Continuing my efforts to watch as many William Wellman pre-Codes as possible, I’ve now seen Lilly Turner a couple of times. This movie sadly isn’t available on DVD as yet – I believe it sometimes turns up on TCM in the US, though, and is well worth looking out for. It strikes me there are easily enough early Wellman movies for a second Forbidden Hollywood collection focusing on him, though it’s more likely the lesser-known titles will turn up as Warner Archive releases.
This was the second time Ruth Chatterton had starred in a Wellman film (the first was Frisco Jenny the previous year. Once again she plays a woman who is forced to be tough by circumstances, but who still clings to a few battered ideals. This time, her character, Lilly, is a woman working in a succession of travelling carnivals. Wellman clearly enjoys creating the sleazy, down-at-heel circus atmosphere. The whole film feels varied and lively and, packing a lot of plot, dialogue, melodrama and black humour into just 65 minutes, moves at a breathless speed. (As with Wellman’s So Big!, it was originally longer and some footage was cut before release – Walter Brennan was among the actors whose scenes were deleted.) George Brent gets top billing opposite Chatterton, but he only comes into the film fairly late on – and to my mind Frank McHugh really has the main male role, as the heroine’s second husband. Robert Barrat is also superb as a tormented strongman, with a heavy German accent he was breaking in for Heroes For Sale.
If you like either William Wellman or Loretta Young, I’m prepared to bet you would love this dazzling pre-Code film. Made at MGM, it blends that studio’s sexy glamour with Warner-style grit, and moves at a cracking pace to cram so much into just 74 minutes, with fast, witty dialogue and not a scene or a moment wasted.
I find myself grouping this one together with the slightly earlier film I’ve just reviewed, Frisco Jenny, since both are tales of women driven to murder, showing what took them to that point and culminating in the courtroom. (I also think of them together because they share a DVD in the Forbidden Hollywood Collection: Volume 3 box set.) However, for me Midnight Mary is the more powerful movie of the two – and it is also more fun.
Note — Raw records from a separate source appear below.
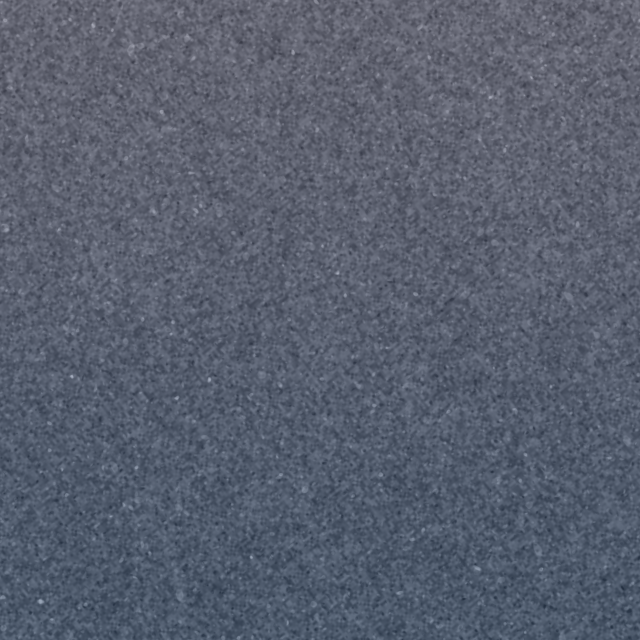
A Shadertoy shader for this texture:

```glsl
const vec3 SLATE_BLUE = vec3(0.292, 0.344, 0.414);
const vec3 SLATE_MID  = vec3(0.338, 0.368, 0.432);
const vec3 WARM_GREY  = vec3(0.392, 0.398, 0.448);
const vec3 GRAIN_TINT = vec3(1.0, 1.0, 1.02);

// Integer hash returning a value in 0..1
float hash(ivec2 cell, int seed) {
    uvec2 q = uvec2(cell) * uvec2(1597u, 3812u) + uint(seed) * 7919u;
    uint n = (q.x ^ (q.y * 40503u)) * 26699u;
    n = (n ^ (n >> 15)) * 73471u;
    n = (n ^ (n >> 13)) * 50021u;
    n ^= n >> 16;
    return float(n & 65535u) / 65535.0;
}

// Smooth value noise centred on zero
float noise(vec2 p, int seed) {
    ivec2 i = ivec2(floor(p));
    vec2 f = fract(p);
    f = f * f * (3.0 - 2.0 * f);
    float low = mix(hash(i, seed), hash(i + ivec2(1, 0), seed), f.x);
    float high = mix(hash(i + ivec2(0, 1), seed), hash(i + ivec2(1, 1), seed), f.x);
    return mix(low, high, f.y) - 0.5;
}

vec2 rotate(vec2 p, float angle) {
    float c = cos(angle), s = sin(angle);
    return vec2(c * p.x - s * p.y, s * p.x + c * p.y);
}

// Layered grain from faint mottling down to fine sand
float grain(vec2 p) {
    float sum = 0.018 * noise(rotate(p, 0.4) * 7.0, 1);
    sum += 0.016 * noise(rotate(p, 1.1) * 24.0, 2);
    sum += 0.024 * noise(rotate(p, 0.7) * 65.0, 3);
    sum += 0.072 * noise(rotate(p, 0.3) * 145.0, 4);
    sum += 0.142 * noise(rotate(p, 0.9) * 235.0, 5);
    return sum;
}

// Scattered, randomly turned oval specks; radius is in canvas units
float specks(vec2 p, float density, float chance, float radius, float blur, int seed) {
    vec2 g = p * density;
    ivec2 home = ivec2(floor(g));
    float cover = 0.0;
    for (int y = -1; y <= 1; y++) {
        for (int x = -1; x <= 1; x++) {
            ivec2 cell = home + ivec2(x, y);
            if (hash(cell, seed) > chance) continue;
            vec2 centre = vec2(cell) + vec2(hash(cell, seed + 1), hash(cell, seed + 2));
            vec2 d = rotate((g - centre) / density, 6.2832 * hash(cell, seed + 3));
            d.x *= mix(0.5, 1.0, hash(cell, seed + 4));
            float size = radius * mix(0.5, 1.0, hash(cell, seed + 5));
            float edge = 1.0 - smoothstep(size - blur, size + blur, length(d));
            cover = max(cover, edge * mix(0.3, 1.0, hash(cell, seed + 6)));
        }
    }
    return cover;
}

// Cool blue at the foot fading to warm grey at the top
vec3 backdrop(float height) {
    vec3 lower = mix(SLATE_BLUE, SLATE_MID, smoothstep(-0.15, 0.65, height));
    return mix(lower, WARM_GREY, smoothstep(0.25, 1.1, height));
}

void mainImage(out vec4 fragColor, in vec2 fragCoord) {
    vec2 p = fragCoord / iResolution.y;
    float blur = max(0.0014, 0.7 / iResolution.y);

    // Uneven outlines for the specks
    vec2 warp = 0.002 * vec2(noise(p * 190.0, 6), noise(p * 190.0, 7));
    vec2 q = p + warp;

    vec3 color = backdrop(p.y + 0.05 * noise(p * 3.0, 8));
    color += GRAIN_TINT * grain(p);

    // Dark pits, pale grains and a few bright chips
    color -= 0.085 * specks(q, 90.0, 0.45, 0.0025, blur, 20);
    color += 0.105 * specks(q, 85.0, 0.45, 0.0024, blur, 40);
    color += 0.100 * specks(q, 24.0, 0.25, 0.0058, blur, 60);
    color += 0.190 * specks(q, 26.0, 0.25, 0.0030, blur, 80);

    fragColor = vec4(clamp(color, 0.0, 1.0), 1.0);
}
```
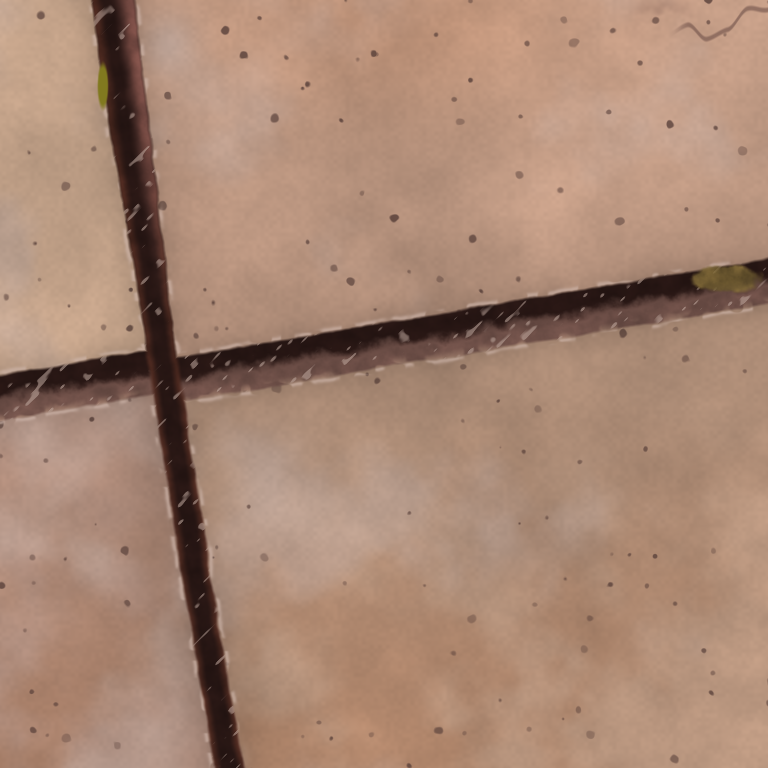
This texture is drawn by a WebGL 1 fragment shader. Its source:

```glsl
precision highp float;
// Worn terracotta floor tiles meeting at one skewed crossing of dark, recessed joints.

uniform vec2 u_resolution;

#define PITCH 1.8          // tile spacing, in canvas units
#define ROW_HALF 0.029     // half width of the level joint
#define COL_HALF 0.019     // half width of the upright joint
#define COL_FLARE 0.009    // extra half width of the upright joint at the top
#define ROW_SLOPE 0.167    // rise of the level joint
#define ROW_STEP 0.015     // offset of the level joint left of the crossing
#define EDGE_WEAR 0.007    // raggedness of the tile edges
#define EDGE_SOFT 0.0025   // blur of the tile edges
#define MOTTLE 0.24        // strength of the clay variation
#define SPECK_CHANCE 0.17  // share of cells holding a pit

const vec3 TAN = vec3(0.715, 0.580, 0.490);
const vec3 PEACH = vec3(0.735, 0.590, 0.505);
const vec3 CREAM = vec3(0.775, 0.645, 0.545);
const vec3 ROSE = vec3(0.675, 0.545, 0.485);
const vec3 BROWN_STAIN = vec3(0.62, 0.44, 0.33);
const vec3 PALE_BLOOM = vec3(0.755, 0.665, 0.625);
const vec3 SOOT = vec3(0.15, 0.085, 0.075);
const vec3 MAUVE = vec3(0.43, 0.31, 0.28);
const vec3 RUST = vec3(0.36, 0.19, 0.14);
const vec3 MOSS = vec3(0.46, 0.38, 0.20);

float hash(vec2 p) {
  return fract(sin(dot(p, vec2(127.1, 311.7))) * 43758.5453);
}

float noise(vec2 p) {
  vec2 i = floor(p), f = fract(p);
  f = f * f * (3.0 - 2.0 * f);
  return mix(mix(hash(i), hash(i + vec2(1.0, 0.0)), f.x),
             mix(hash(i + vec2(0.0, 1.0)), hash(i + 1.0), f.x), f.y);
}

float fbm(vec2 p) {
  float sum = 0.0, amp = 0.53;
  for (int i = 0; i < 4; i++) {
    sum += amp * noise(p);
    p = mat2(1.6, 1.2, -1.2, 1.6) * p + 7.3;
    amp *= 0.5;
  }
  return sum;
}

// Soft elliptical patch, 1 at its centre
float patchAt(vec2 p, vec2 centre, vec2 size) {
  vec2 q = (p - centre) / size;
  return exp(-dot(q, q));
}

// Small dark pits over three grids of growing density
float specks(vec2 p) {
  float cover = 0.0;
  for (int i = 0; i < 3; i++) {
    float cells = 9.0 + 8.0 * float(i);
    vec2 q = p * cells + 3.7 * float(i), id = floor(q);
    vec2 centre = 0.2 + 0.6 * vec2(hash(id + 4.1), hash(id + 9.6));
    float radius = mix(0.0015, 0.0055, pow(hash(id + 2.3), 2.0));
    float d = length(fract(q) - centre) / cells + 0.003 * (noise(p * 170.0) - 0.5);
    float present = step(hash(id), SPECK_CHANCE) * mix(0.35, 0.85, hash(id + 6.2));
    cover = max(cover, present * (1.0 - smoothstep(radius - 0.001, radius + 0.002, d)));
  }
  return cover;
}

vec3 tileColour(vec2 p, vec2 parity) {
  vec3 c = mix(mix(TAN, ROSE, parity.x), mix(PEACH, CREAM, parity.x), parity.y);
  float broad = fbm(p * 4.0 + 2.0), fine = fbm(p * 21.0);
  c = mix(c, BROWN_STAIN, 0.55 * smoothstep(0.42, 0.75, fbm(p * 8.0 + 5.0)) * smoothstep(0.55, 0.0, p.y));
  c = mix(c, PALE_BLOOM, 0.5 * smoothstep(0.5, 0.75, fbm(p * 6.0 + 19.0)));
  c += vec3(0.065, 0.025, 0.0) * patchAt(p, vec2(0.52, 0.98), vec2(0.25, 0.13));
  c = mix(c, PALE_BLOOM, 0.75 * patchAt(p, vec2(0.22, 0.94), vec2(0.035, 0.04)));
  c = mix(c, PALE_BLOOM, 0.5 * patchAt(p, vec2(0.35, 0.38), vec2(0.05, 0.06)));
  c *= 1.0 + MOTTLE * (broad - 0.5) + 0.5 * MOTTLE * (fine - 0.5);
  c *= 1.0 + 0.04 * (noise(p * 190.0) - 0.5);
  // Hairline crack with a grey smudge in the upper right corner
  float crackY = 0.95 + 0.25 * (p.x - 0.88) + 0.035 * (noise(vec2(p.x * 38.0, 2.0)) - 0.5);
  float crack = (1.0 - smoothstep(0.001, 0.005, abs(p.y - crackY))) * smoothstep(0.87, 0.90, p.x);
  float smudge = patchAt(p, vec2(0.86, 0.975), vec2(0.03, 0.022)) * smoothstep(0.4, 0.65, fine);
  c = mix(c, MAUVE, 0.6 * crack + 0.5 * smudge * (1.0 - crack));
  return mix(c, MAUVE * 0.8, specks(p));
}

void main() {
  vec2 p = gl_FragCoord.xy / u_resolution;

  // Skewed grid: signed offset from the nearest upright (x) and level (y) joint
  vec2 g = vec2(p.x - (0.298 - 0.172 * p.y + 0.021 * p.y * p.y), 0.0);
  g.y = p.y - 0.467 - ROW_SLOPE * p.x - ROW_STEP * step(g.x, 0.0);
  vec2 parity = mod(floor(g / PITCH), 2.0);
  parity.y = 1.0 - parity.y;
  vec2 offset = (fract(g / PITCH + 0.5) - 0.5) * PITCH;
  offset += EDGE_WEAR * (vec2(fbm(p * 28.0), fbm(p * 28.0 + 31.0)) - 0.5);
  vec2 halfWidth = vec2(COL_HALF + COL_FLARE * smoothstep(0.5, 1.0, p.y), ROW_HALF);
  vec2 across = offset / halfWidth;
  vec2 depth = abs(offset) - halfWidth;
  float gap = min(depth.x, depth.y);

  // Tile face, dulled beside the joints and chipped pale along the rim
  vec3 colour = tileColour(p, parity);
  colour *= 1.0 - 0.13 * exp(-max(gap, 0.0) * 45.0);
  float chips = smoothstep(0.42, 0.7, noise(p * 75.0));
  colour = mix(colour, PALE_BLOOM * 1.08, 0.6 * chips * exp(-pow((gap - 0.003) / 0.003, 2.0)));

  // Level joint: shadow under the upper tile, dusty ledge below
  float grit = fbm(p * 55.0);
  vec3 rowColour = mix(MAUVE, SOOT, smoothstep(-0.35, 0.3, across.y + 0.9 * (grit - 0.5)));
  rowColour = mix(rowColour, TAN, 0.55 * smoothstep(-0.6, -1.1, across.y) * chips);

  // Upright joint: rusty walls, with a wider sloping ledge towards the top
  float ledge = smoothstep(-0.1, 0.9, across.x) * smoothstep(0.56, 0.85, p.y);
  vec3 colColour = mix(SOOT, RUST, 0.7 * smoothstep(0.35, 1.0, abs(across.x)));
  colColour = mix(colColour, MAUVE * vec3(1.08, 0.95, 0.95), ledge);

  vec3 joint = mix(colColour, rowColour, smoothstep(-0.004, 0.004, depth.x));
  joint *= 0.8 + 0.4 * grit;
  vec2 slant = vec2(p.x + p.y, p.y - p.x);
  float fleck = smoothstep(0.79, 0.93, noise(slant * vec2(45.0, 130.0)));
  joint = mix(joint, PALE_BLOOM, 0.55 * fleck);
  colour = mix(joint, colour, smoothstep(-EDGE_SOFT, EDGE_SOFT, gap));

  // Moss caught on the joint rims
  float clump = smoothstep(0.4, 0.6, patchAt(p, vec2(0.945, 0.637), vec2(0.055, 0.021)) + 0.3 * (grit - 0.5));
  colour = mix(colour, MOSS * (0.65 + 0.8 * grit), 0.85 * clump);
  float sprig = smoothstep(0.35, 0.65, patchAt(p, vec2(0.134, 0.888), vec2(0.008, 0.034)));
  colour = mix(colour, MOSS * vec3(1.1, 1.25, 0.6), sprig);

  gl_FragColor = vec4(clamp(colour, 0.0, 1.0), 1.0);
}
```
I was originally attracted by this film because it stars Spencer Tracy – and I’m fascinated by his early work after seeing movies like 20,000 Years in Sing Sing, which I’ve reviewed here in the past, and Man’s Castle and Riff Raff, both of which I hope to review in the future.
Spencer Tracy and Henry B Walthall
In this movie, directed by Harry Lachman, Tracy once again plays a tough, arrogant character who is nonetheless more vulnerable than he at first appears. This time he is cast as a ruthless fairground worker who won’t let anyone or anything get in his way, as he rises to wealth by taking over and massively expanding a hi-tech attraction based on, you guessed it, Dante’s Inferno.
However, Tracy has nothing to do with the most striking scene in this movie – an amazing eight-minute vision of hell based on Gustav Doré’s famous illustrations to the great poem, showing the torments of the damned as they writhe in lakes of fire. I have read the poem (in translation!), and this section of the film does recall it, though the rest of the movie has little or nothing to do with Dante. It’s a stunning sequence and I find hard to imagine quite how it could have been made. Unfortunately, it seems to be difficult to find out exactly who did make it and when.